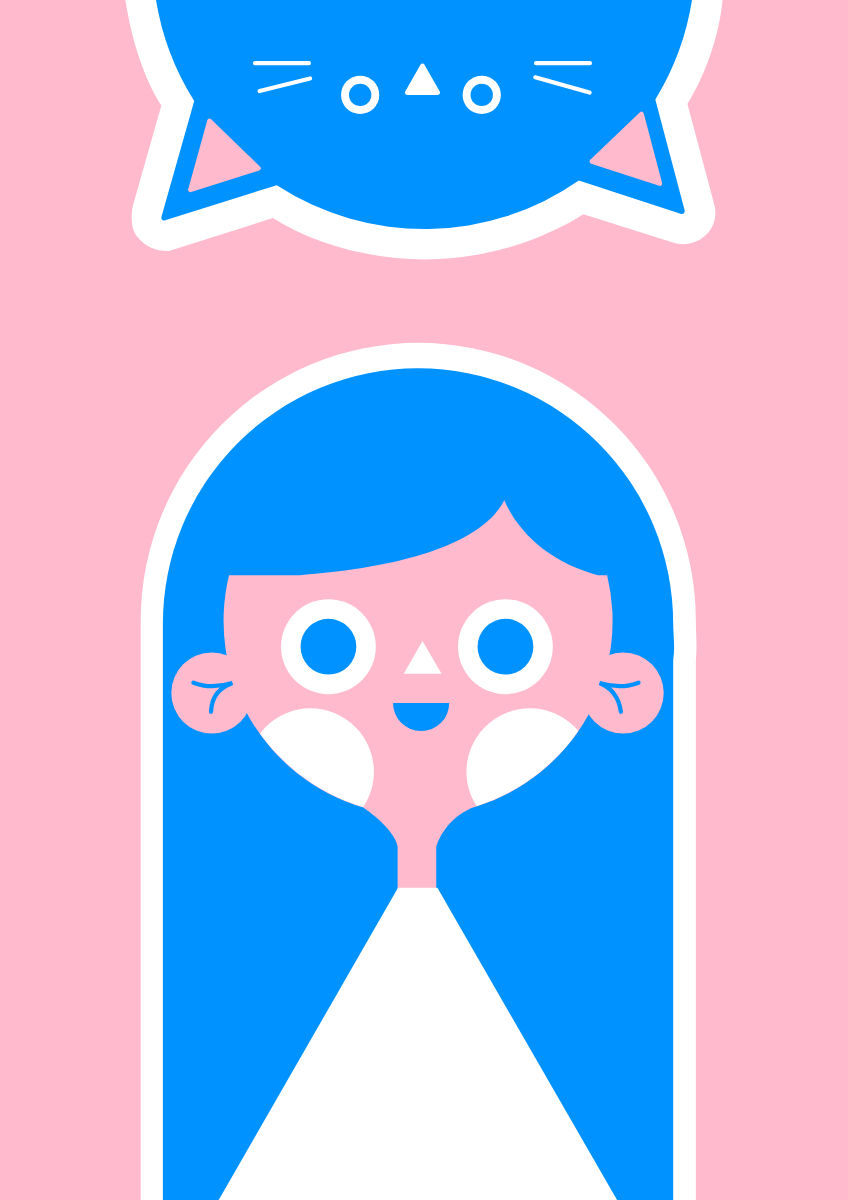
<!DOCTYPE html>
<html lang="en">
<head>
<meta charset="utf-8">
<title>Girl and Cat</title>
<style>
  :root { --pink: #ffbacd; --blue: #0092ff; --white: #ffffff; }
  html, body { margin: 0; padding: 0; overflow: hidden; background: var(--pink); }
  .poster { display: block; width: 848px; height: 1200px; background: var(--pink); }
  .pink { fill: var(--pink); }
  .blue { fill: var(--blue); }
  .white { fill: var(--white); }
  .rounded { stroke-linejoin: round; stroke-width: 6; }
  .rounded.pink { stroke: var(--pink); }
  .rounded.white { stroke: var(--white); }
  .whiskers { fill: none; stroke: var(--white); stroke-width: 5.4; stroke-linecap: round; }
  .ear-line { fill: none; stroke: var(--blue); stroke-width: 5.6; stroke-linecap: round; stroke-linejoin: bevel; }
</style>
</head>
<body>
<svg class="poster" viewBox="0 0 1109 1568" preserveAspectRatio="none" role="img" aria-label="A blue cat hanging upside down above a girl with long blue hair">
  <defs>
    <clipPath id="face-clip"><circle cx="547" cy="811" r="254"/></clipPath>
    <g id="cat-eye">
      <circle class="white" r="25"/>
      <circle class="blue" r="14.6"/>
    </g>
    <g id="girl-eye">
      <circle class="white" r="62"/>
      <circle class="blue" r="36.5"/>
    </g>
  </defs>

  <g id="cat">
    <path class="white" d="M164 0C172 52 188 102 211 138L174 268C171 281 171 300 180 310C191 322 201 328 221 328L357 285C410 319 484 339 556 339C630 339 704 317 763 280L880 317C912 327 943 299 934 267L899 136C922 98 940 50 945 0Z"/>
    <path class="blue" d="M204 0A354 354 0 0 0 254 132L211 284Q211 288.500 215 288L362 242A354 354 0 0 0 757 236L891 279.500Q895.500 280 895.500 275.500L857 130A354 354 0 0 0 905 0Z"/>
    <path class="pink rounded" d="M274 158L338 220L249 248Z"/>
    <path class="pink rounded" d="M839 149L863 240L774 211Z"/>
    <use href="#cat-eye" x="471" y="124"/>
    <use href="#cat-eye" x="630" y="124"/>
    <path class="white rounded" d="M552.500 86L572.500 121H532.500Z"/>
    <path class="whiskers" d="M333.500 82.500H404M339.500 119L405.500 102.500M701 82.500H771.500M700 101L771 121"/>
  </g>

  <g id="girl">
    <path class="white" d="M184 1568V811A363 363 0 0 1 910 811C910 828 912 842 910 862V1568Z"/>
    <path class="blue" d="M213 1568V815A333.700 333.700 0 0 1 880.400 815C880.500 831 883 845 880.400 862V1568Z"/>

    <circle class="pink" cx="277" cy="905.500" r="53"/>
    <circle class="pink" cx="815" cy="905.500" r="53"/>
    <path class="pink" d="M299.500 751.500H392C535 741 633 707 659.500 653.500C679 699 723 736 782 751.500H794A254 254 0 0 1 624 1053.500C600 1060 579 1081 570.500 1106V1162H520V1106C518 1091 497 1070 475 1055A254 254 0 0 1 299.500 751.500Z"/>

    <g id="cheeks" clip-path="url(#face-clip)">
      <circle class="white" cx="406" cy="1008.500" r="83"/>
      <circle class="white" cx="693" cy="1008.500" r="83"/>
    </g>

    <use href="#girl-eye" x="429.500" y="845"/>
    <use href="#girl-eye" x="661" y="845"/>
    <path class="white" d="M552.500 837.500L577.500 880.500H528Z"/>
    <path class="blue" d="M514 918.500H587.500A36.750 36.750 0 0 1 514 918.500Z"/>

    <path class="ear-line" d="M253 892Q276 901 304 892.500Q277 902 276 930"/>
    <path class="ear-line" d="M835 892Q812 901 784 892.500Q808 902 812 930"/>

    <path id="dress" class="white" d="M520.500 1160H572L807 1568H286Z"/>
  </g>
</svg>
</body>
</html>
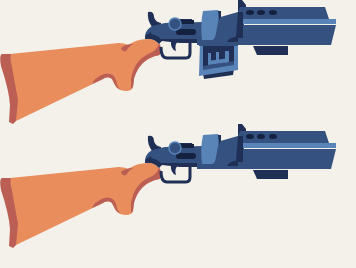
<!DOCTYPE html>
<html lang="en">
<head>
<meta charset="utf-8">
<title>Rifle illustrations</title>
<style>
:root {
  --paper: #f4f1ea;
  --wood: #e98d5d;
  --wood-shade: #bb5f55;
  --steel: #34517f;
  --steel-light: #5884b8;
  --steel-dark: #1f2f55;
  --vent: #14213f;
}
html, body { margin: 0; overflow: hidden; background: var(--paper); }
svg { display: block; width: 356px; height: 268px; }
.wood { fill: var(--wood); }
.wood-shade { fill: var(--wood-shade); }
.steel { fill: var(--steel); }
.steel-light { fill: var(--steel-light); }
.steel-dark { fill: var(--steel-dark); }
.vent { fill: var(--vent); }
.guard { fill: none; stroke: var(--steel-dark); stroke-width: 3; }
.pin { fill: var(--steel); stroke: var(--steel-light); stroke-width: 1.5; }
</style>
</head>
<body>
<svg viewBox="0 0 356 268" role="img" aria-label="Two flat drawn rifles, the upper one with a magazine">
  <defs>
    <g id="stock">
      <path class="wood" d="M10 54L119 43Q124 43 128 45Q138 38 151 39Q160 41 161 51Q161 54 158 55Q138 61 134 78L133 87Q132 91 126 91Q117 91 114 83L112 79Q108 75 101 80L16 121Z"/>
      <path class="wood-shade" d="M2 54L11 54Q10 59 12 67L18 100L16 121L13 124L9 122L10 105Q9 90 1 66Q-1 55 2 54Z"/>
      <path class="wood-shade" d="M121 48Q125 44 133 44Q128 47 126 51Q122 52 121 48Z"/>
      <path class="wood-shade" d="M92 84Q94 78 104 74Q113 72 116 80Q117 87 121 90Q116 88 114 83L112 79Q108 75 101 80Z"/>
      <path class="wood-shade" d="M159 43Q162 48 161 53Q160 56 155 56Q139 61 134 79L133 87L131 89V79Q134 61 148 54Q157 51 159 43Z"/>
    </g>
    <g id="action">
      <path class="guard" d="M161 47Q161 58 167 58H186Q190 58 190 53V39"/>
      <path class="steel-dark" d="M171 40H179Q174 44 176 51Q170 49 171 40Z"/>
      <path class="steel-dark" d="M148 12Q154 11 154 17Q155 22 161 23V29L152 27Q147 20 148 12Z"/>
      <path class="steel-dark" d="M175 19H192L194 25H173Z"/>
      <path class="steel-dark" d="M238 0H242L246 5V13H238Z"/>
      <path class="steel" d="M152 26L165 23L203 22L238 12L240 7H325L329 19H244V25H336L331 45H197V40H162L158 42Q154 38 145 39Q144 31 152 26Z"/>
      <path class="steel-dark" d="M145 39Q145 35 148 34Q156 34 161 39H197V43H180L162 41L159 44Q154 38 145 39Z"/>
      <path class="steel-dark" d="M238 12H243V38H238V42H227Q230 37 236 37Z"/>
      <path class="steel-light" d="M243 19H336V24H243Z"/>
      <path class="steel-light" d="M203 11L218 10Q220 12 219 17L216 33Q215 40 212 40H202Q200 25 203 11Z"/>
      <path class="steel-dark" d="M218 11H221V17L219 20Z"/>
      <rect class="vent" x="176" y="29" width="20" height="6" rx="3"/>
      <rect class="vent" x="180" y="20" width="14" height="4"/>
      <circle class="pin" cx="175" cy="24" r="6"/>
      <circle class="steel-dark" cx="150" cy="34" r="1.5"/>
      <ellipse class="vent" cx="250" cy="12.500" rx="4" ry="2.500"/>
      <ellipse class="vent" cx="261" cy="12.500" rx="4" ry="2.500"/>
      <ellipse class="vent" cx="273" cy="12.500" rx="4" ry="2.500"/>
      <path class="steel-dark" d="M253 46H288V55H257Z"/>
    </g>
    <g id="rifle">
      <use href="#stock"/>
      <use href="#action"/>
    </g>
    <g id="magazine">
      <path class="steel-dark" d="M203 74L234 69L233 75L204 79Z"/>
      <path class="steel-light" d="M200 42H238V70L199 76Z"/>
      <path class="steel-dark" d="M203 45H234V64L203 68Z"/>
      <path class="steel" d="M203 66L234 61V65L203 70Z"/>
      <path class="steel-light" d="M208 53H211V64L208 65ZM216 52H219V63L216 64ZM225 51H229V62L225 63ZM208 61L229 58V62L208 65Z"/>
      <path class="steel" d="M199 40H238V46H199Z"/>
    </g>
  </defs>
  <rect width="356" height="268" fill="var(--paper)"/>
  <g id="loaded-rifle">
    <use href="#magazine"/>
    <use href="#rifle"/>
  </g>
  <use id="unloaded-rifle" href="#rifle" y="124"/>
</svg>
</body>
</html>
=-=-=
(What this task involves): Where a line in the records above contains the word "light", include it in the count; state the total and nothing more.

(Reply): 7